**** GIVEN DATA ****

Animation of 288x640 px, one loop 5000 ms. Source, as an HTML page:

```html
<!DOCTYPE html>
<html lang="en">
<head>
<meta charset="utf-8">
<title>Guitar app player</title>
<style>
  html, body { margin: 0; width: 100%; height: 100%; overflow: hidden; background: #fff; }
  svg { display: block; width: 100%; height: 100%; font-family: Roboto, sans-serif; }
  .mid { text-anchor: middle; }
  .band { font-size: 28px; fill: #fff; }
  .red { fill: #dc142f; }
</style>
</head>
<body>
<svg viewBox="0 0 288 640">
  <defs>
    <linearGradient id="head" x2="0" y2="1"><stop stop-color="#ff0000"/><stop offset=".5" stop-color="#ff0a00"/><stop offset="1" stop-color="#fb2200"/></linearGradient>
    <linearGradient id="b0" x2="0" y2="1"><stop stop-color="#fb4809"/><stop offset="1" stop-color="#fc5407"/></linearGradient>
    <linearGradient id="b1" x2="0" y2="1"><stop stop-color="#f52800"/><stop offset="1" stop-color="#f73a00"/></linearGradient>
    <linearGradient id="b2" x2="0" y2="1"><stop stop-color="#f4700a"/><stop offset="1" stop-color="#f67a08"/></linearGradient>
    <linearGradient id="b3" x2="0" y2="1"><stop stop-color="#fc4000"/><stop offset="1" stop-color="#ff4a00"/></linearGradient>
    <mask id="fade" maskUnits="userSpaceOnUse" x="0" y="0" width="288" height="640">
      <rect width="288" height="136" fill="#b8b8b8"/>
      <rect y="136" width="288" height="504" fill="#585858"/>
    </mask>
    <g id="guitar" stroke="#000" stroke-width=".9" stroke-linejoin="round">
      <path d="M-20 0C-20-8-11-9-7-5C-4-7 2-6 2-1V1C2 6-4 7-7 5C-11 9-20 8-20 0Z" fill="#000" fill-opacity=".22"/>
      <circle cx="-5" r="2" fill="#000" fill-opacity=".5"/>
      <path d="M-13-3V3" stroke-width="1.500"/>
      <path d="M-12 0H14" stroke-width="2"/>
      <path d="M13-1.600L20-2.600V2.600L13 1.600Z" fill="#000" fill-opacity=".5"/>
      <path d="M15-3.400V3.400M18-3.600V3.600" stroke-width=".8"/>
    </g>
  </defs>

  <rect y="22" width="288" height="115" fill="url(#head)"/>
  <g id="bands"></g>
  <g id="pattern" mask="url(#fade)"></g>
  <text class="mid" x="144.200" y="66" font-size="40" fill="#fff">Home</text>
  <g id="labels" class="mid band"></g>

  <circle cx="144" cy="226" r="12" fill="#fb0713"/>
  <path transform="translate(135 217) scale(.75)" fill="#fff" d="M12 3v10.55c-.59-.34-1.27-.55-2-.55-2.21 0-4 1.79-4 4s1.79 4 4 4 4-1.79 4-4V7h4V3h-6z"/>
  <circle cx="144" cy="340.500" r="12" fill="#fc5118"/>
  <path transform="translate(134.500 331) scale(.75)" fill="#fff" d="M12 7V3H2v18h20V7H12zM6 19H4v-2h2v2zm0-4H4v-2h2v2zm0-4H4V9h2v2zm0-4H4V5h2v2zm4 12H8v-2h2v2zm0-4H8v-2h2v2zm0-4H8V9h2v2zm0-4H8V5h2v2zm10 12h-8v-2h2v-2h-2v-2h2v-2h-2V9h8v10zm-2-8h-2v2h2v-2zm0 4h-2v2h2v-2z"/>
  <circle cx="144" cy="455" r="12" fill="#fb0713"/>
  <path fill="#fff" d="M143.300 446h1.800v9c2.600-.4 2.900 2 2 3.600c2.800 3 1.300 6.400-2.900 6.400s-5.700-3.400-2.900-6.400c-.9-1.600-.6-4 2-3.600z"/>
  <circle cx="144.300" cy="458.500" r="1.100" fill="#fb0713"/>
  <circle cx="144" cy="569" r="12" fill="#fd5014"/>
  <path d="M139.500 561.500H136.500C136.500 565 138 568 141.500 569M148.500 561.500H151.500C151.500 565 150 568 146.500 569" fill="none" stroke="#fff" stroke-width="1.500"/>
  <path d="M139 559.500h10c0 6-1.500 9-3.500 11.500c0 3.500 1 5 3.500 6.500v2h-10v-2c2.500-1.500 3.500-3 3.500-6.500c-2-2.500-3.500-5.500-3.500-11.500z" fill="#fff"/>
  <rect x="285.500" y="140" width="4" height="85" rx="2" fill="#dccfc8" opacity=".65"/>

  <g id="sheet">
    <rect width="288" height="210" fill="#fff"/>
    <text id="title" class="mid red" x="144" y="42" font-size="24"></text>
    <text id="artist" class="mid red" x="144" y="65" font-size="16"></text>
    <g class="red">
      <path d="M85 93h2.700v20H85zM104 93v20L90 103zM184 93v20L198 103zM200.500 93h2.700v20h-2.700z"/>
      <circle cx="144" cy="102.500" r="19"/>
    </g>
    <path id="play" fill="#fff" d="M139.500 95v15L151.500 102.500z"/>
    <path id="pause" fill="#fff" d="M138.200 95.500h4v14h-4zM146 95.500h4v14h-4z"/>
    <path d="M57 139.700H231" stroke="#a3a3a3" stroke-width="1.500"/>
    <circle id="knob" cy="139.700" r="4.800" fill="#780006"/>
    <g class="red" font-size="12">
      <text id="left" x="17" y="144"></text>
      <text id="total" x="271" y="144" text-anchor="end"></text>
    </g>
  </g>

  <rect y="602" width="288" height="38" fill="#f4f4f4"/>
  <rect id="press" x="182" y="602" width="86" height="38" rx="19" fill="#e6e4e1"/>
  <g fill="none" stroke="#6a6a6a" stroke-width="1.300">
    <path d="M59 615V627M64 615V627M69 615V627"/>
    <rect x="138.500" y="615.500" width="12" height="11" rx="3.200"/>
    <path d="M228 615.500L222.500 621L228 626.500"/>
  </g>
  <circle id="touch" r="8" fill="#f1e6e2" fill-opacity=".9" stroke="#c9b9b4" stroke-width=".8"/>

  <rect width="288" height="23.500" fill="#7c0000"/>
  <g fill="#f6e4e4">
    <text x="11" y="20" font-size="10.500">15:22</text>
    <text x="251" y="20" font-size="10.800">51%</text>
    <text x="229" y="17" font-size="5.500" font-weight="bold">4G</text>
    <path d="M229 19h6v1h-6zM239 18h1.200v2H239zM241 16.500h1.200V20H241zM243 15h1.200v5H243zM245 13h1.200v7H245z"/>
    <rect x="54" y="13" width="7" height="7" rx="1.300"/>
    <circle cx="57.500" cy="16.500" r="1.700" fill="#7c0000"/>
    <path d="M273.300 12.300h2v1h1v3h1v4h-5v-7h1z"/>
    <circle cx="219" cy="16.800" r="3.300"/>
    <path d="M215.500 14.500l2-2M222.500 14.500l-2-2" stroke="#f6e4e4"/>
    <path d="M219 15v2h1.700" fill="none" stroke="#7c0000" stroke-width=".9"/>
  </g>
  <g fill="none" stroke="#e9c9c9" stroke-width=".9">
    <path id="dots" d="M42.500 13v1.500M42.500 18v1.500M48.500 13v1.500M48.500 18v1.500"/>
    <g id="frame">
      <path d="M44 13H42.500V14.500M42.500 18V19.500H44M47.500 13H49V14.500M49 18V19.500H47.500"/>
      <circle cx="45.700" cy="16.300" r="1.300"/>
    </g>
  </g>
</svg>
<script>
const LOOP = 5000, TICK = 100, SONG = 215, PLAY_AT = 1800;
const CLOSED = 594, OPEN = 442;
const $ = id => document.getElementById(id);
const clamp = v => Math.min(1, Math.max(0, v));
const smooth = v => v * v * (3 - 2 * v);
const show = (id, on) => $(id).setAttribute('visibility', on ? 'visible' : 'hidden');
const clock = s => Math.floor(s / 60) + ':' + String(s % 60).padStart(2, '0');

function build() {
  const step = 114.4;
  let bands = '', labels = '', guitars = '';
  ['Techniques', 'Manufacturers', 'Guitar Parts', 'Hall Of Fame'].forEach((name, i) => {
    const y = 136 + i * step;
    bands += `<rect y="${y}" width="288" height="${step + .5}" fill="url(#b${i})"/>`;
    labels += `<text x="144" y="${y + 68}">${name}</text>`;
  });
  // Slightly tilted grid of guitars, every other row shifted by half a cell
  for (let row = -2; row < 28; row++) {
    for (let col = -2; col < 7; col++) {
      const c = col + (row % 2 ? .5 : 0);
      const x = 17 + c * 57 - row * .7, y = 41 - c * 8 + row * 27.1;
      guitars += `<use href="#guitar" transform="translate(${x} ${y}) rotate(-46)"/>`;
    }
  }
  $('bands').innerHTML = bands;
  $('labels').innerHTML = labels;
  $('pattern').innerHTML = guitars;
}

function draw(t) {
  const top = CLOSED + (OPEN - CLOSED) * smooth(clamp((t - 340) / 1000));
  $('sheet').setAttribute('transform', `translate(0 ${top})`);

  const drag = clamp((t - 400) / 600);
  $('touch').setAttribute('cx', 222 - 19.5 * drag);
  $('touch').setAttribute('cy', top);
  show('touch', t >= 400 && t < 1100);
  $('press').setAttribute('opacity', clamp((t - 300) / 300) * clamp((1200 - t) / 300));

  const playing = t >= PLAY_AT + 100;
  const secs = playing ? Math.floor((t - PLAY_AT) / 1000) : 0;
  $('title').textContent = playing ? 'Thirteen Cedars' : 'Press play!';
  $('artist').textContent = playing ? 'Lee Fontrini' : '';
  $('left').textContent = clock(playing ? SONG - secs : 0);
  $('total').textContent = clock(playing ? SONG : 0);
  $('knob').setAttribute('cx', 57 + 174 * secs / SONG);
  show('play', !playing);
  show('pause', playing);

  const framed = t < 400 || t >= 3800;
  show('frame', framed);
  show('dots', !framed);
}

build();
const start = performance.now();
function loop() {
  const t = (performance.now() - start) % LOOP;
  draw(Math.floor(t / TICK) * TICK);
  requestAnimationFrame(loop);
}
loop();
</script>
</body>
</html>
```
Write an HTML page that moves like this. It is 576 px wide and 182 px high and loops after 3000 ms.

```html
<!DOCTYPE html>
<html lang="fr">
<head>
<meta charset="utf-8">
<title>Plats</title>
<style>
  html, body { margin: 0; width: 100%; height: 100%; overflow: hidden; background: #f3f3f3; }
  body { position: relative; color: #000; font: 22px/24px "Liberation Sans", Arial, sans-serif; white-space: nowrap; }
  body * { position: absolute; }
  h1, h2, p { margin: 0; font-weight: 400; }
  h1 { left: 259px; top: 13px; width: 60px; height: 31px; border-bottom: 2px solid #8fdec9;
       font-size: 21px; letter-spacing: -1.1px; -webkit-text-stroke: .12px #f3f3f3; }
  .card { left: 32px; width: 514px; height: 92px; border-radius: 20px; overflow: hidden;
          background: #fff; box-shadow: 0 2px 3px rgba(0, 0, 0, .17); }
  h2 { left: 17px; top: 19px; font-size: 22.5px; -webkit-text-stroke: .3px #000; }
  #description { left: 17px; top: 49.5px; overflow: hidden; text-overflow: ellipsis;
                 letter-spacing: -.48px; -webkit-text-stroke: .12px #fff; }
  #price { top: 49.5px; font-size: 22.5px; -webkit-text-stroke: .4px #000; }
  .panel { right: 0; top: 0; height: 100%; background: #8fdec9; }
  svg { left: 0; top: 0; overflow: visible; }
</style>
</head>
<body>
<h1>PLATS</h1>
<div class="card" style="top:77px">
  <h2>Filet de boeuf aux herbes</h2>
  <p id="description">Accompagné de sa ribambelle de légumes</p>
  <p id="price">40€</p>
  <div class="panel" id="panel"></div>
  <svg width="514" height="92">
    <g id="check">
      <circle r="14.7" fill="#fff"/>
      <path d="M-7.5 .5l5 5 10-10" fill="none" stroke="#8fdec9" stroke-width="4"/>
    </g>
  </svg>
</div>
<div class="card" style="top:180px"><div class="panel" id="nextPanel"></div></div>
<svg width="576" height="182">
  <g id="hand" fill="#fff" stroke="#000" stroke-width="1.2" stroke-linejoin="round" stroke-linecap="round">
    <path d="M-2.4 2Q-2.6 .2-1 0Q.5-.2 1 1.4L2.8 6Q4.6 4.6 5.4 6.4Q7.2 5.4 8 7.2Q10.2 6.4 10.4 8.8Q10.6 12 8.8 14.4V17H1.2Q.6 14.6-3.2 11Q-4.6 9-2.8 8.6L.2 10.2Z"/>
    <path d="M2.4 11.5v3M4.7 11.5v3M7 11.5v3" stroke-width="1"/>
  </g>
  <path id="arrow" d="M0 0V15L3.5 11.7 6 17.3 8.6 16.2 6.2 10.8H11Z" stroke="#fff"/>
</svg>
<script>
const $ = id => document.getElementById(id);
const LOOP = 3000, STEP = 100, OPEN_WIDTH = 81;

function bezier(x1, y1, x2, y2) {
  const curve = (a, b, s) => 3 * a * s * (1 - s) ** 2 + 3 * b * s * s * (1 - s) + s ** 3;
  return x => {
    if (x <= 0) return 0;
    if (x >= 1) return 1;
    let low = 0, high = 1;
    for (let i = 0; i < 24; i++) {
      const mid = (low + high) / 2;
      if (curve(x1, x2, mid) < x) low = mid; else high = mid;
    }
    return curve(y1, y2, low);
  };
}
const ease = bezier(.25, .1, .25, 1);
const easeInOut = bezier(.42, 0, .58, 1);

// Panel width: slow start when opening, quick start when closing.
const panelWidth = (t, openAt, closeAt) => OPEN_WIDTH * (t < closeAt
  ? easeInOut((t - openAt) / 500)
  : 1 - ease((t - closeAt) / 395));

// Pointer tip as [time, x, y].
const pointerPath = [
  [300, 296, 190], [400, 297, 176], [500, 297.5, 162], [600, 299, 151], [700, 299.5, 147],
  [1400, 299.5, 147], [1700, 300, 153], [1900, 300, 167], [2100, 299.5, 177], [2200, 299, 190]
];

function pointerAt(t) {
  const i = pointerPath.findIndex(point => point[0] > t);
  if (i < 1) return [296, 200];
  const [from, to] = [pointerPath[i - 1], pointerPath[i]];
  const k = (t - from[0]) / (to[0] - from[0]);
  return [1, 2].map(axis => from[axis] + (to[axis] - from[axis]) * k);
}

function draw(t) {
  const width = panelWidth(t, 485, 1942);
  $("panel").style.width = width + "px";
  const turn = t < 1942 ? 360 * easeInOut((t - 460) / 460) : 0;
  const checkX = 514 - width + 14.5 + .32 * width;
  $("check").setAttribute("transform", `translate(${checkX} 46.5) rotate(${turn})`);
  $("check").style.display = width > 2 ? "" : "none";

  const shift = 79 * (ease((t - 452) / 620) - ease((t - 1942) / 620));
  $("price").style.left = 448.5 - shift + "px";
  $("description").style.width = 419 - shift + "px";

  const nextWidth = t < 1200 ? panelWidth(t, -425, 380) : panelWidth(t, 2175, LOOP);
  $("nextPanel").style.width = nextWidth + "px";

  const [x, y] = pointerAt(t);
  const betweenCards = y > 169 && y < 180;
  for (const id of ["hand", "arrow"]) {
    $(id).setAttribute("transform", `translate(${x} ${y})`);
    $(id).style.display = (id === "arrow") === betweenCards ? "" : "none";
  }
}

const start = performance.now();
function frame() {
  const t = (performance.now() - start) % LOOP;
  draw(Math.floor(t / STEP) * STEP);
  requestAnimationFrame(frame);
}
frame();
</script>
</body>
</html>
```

****

PROBLEM TO SOLVE: With "style" as the search string, filter the records and return each line that has it.

RESULT OF THE EXERCISE:
<style>
</style>
<style>
</style>
<div class="card" style="top:77px">
<div class="card" style="top:180px"><div class="panel" id="nextPanel"></div></div>
  $("panel").style.width = width + "px";
  $("check").style.display = width > 2 ? "" : "none";
  $("price").style.left = 448.5 - shift + "px";
  $("description").style.width = 419 - shift + "px";
  $("nextPanel").style.width = nextWidth + "px";
    $(id).style.display = (id === "arrow") === betweenCards ? "" : "none";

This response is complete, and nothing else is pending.